Task prompt — The answer must be an exact copy of the entries below, with no images in it.

(Dataset entries)

--- START ---

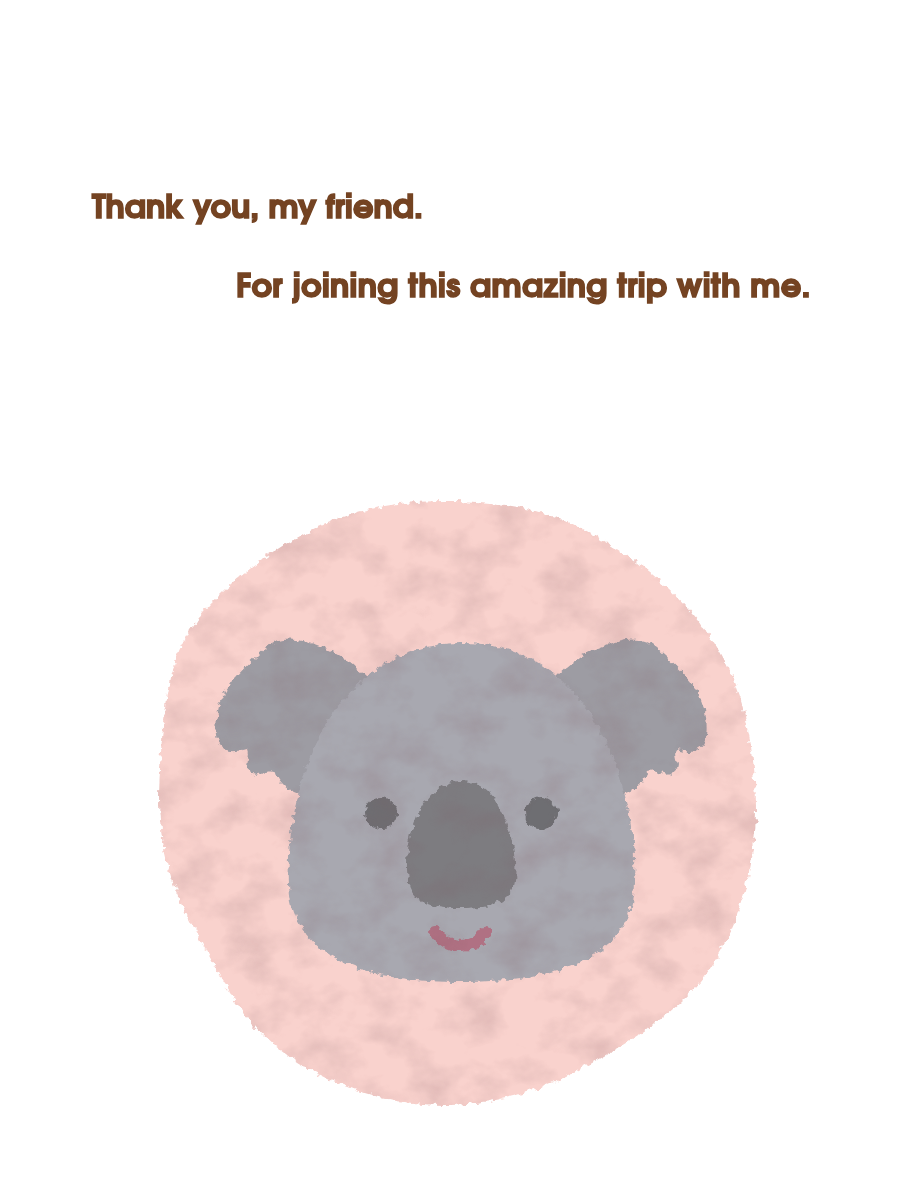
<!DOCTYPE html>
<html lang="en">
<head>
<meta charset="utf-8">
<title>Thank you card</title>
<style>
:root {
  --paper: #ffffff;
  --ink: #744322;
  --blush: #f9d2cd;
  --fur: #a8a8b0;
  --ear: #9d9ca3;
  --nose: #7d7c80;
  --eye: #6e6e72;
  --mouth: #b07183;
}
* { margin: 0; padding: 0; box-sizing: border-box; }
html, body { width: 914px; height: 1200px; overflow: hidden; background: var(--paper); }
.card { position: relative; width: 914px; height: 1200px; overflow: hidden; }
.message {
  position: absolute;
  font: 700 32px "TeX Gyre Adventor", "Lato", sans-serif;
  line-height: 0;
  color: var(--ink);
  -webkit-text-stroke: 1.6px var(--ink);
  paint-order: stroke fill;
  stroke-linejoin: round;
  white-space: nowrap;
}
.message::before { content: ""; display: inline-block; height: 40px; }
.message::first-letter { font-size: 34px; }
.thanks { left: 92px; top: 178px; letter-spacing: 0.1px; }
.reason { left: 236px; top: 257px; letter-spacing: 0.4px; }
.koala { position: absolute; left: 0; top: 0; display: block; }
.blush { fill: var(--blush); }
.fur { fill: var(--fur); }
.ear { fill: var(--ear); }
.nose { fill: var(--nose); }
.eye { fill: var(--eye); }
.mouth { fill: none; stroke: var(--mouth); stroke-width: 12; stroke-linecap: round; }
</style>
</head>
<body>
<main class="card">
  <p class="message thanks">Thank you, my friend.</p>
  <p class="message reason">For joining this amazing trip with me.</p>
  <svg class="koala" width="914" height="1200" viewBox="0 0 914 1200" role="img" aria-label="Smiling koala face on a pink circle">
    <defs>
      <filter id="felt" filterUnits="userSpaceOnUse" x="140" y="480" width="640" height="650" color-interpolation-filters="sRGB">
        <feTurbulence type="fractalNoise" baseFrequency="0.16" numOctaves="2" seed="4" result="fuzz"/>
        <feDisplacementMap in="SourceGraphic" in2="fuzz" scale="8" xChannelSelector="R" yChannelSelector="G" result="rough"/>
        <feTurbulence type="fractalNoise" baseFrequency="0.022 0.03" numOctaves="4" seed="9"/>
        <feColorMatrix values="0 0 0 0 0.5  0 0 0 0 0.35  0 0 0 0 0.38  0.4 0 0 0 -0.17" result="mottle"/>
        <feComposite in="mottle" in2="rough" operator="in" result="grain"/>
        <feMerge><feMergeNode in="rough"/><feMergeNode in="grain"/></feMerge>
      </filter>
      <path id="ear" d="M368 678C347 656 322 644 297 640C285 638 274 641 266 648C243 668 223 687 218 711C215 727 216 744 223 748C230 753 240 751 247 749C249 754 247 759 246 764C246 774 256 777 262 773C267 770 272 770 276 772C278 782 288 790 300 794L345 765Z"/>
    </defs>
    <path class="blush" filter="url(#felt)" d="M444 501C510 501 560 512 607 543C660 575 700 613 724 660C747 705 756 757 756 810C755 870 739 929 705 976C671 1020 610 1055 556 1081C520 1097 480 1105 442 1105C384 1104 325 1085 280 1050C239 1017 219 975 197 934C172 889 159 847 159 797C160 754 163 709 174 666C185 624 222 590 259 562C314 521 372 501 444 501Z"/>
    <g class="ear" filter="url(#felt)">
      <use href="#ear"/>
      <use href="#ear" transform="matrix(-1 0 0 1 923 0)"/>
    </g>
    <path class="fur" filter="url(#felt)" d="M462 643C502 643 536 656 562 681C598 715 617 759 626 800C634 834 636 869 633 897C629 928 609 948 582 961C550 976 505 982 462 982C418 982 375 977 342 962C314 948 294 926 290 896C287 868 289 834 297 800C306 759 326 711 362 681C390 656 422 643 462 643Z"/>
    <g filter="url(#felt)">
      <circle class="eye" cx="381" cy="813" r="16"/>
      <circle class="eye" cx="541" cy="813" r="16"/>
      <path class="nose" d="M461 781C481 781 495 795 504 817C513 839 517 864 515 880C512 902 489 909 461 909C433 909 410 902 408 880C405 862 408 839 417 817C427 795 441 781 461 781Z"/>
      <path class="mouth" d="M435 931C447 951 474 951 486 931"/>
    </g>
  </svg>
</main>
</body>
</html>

--- END ---

Completed task —
<!DOCTYPE html>
<html lang="en">
<head>
<meta charset="utf-8">
<title>Thank you card</title>
<style>
:root {
  --paper: #ffffff;
  --ink: #744322;
  --blush: #f9d2cd;
  --fur: #a8a8b0;
  --ear: #9d9ca3;
  --nose: #7d7c80;
  --eye: #6e6e72;
  --mouth: #b07183;
}
* { margin: 0; padding: 0; box-sizing: border-box; }
html, body { width: 914px; height: 1200px; overflow: hidden; background: var(--paper); }
.card { position: relative; width: 914px; height: 1200px; overflow: hidden; }
.message {
  position: absolute;
  font: 700 32px "TeX Gyre Adventor", "Lato", sans-serif;
  line-height: 0;
  color: var(--ink);
  -webkit-text-stroke: 1.6px var(--ink);
  paint-order: stroke fill;
  stroke-linejoin: round;
  white-space: nowrap;
}
.message::before { content: ""; display: inline-block; height: 40px; }
.message::first-letter { font-size: 34px; }
.thanks { left: 92px; top: 178px; letter-spacing: 0.1px; }
.reason { left: 236px; top: 257px; letter-spacing: 0.4px; }
.koala { position: absolute; left: 0; top: 0; display: block; }
.blush { fill: var(--blush); }
.fur { fill: var(--fur); }
.ear { fill: var(--ear); }
.nose { fill: var(--nose); }
.eye { fill: var(--eye); }
.mouth { fill: none; stroke: var(--mouth); stroke-width: 12; stroke-linecap: round; }
</style>
</head>
<body>
<main class="card">
  <p class="message thanks">Thank you, my friend.</p>
  <p class="message reason">For joining this amazing trip with me.</p>
  <svg class="koala" width="914" height="1200" viewBox="0 0 914 1200" role="img" aria-label="Smiling koala face on a pink circle">
    <defs>
      <filter id="felt" filterUnits="userSpaceOnUse" x="140" y="480" width="640" height="650" color-interpolation-filters="sRGB">
        <feTurbulence type="fractalNoise" baseFrequency="0.16" numOctaves="2" seed="4" result="fuzz"/>
        <feDisplacementMap in="SourceGraphic" in2="fuzz" scale="8" xChannelSelector="R" yChannelSelector="G" result="rough"/>
        <feTurbulence type="fractalNoise" baseFrequency="0.022 0.03" numOctaves="4" seed="9"/>
        <feColorMatrix values="0 0 0 0 0.5  0 0 0 0 0.35  0 0 0 0 0.38  0.4 0 0 0 -0.17" result="mottle"/>
        <feComposite in="mottle" in2="rough" operator="in" result="grain"/>
        <feMerge><feMergeNode in="rough"/><feMergeNode in="grain"/></feMerge>
      </filter>
      <path id="ear" d="M368 678C347 656 322 644 297 640C285 638 274 641 266 648C243 668 223 687 218 711C215 727 216 744 223 748C230 753 240 751 247 749C249 754 247 759 246 764C246 774 256 777 262 773C267 770 272 770 276 772C278 782 288 790 300 794L345 765Z"/>
    </defs>
    <path class="blush" filter="url(#felt)" d="M444 501C510 501 560 512 607 543C660 575 700 613 724 660C747 705 756 757 756 810C755 870 739 929 705 976C671 1020 610 1055 556 1081C520 1097 480 1105 442 1105C384 1104 325 1085 280 1050C239 1017 219 975 197 934C172 889 159 847 159 797C160 754 163 709 174 666C185 624 222 590 259 562C314 521 372 501 444 501Z"/>
    <g class="ear" filter="url(#felt)">
      <use href="#ear"/>
      <use href="#ear" transform="matrix(-1 0 0 1 923 0)"/>
    </g>
    <path class="fur" filter="url(#felt)" d="M462 643C502 643 536 656 562 681C598 715 617 759 626 800C634 834 636 869 633 897C629 928 609 948 582 961C550 976 505 982 462 982C418 982 375 977 342 962C314 948 294 926 290 896C287 868 289 834 297 800C306 759 326 711 362 681C390 656 422 643 462 643Z"/>
    <g filter="url(#felt)">
      <circle class="eye" cx="381" cy="813" r="16"/>
      <circle class="eye" cx="541" cy="813" r="16"/>
      <path class="nose" d="M461 781C481 781 495 795 504 817C513 839 517 864 515 880C512 902 489 909 461 909C433 909 410 902 408 880C405 862 408 839 417 817C427 795 441 781 461 781Z"/>
      <path class="mouth" d="M435 931C447 951 474 951 486 931"/>
    </g>
  </svg>
</main>
</body>
</html>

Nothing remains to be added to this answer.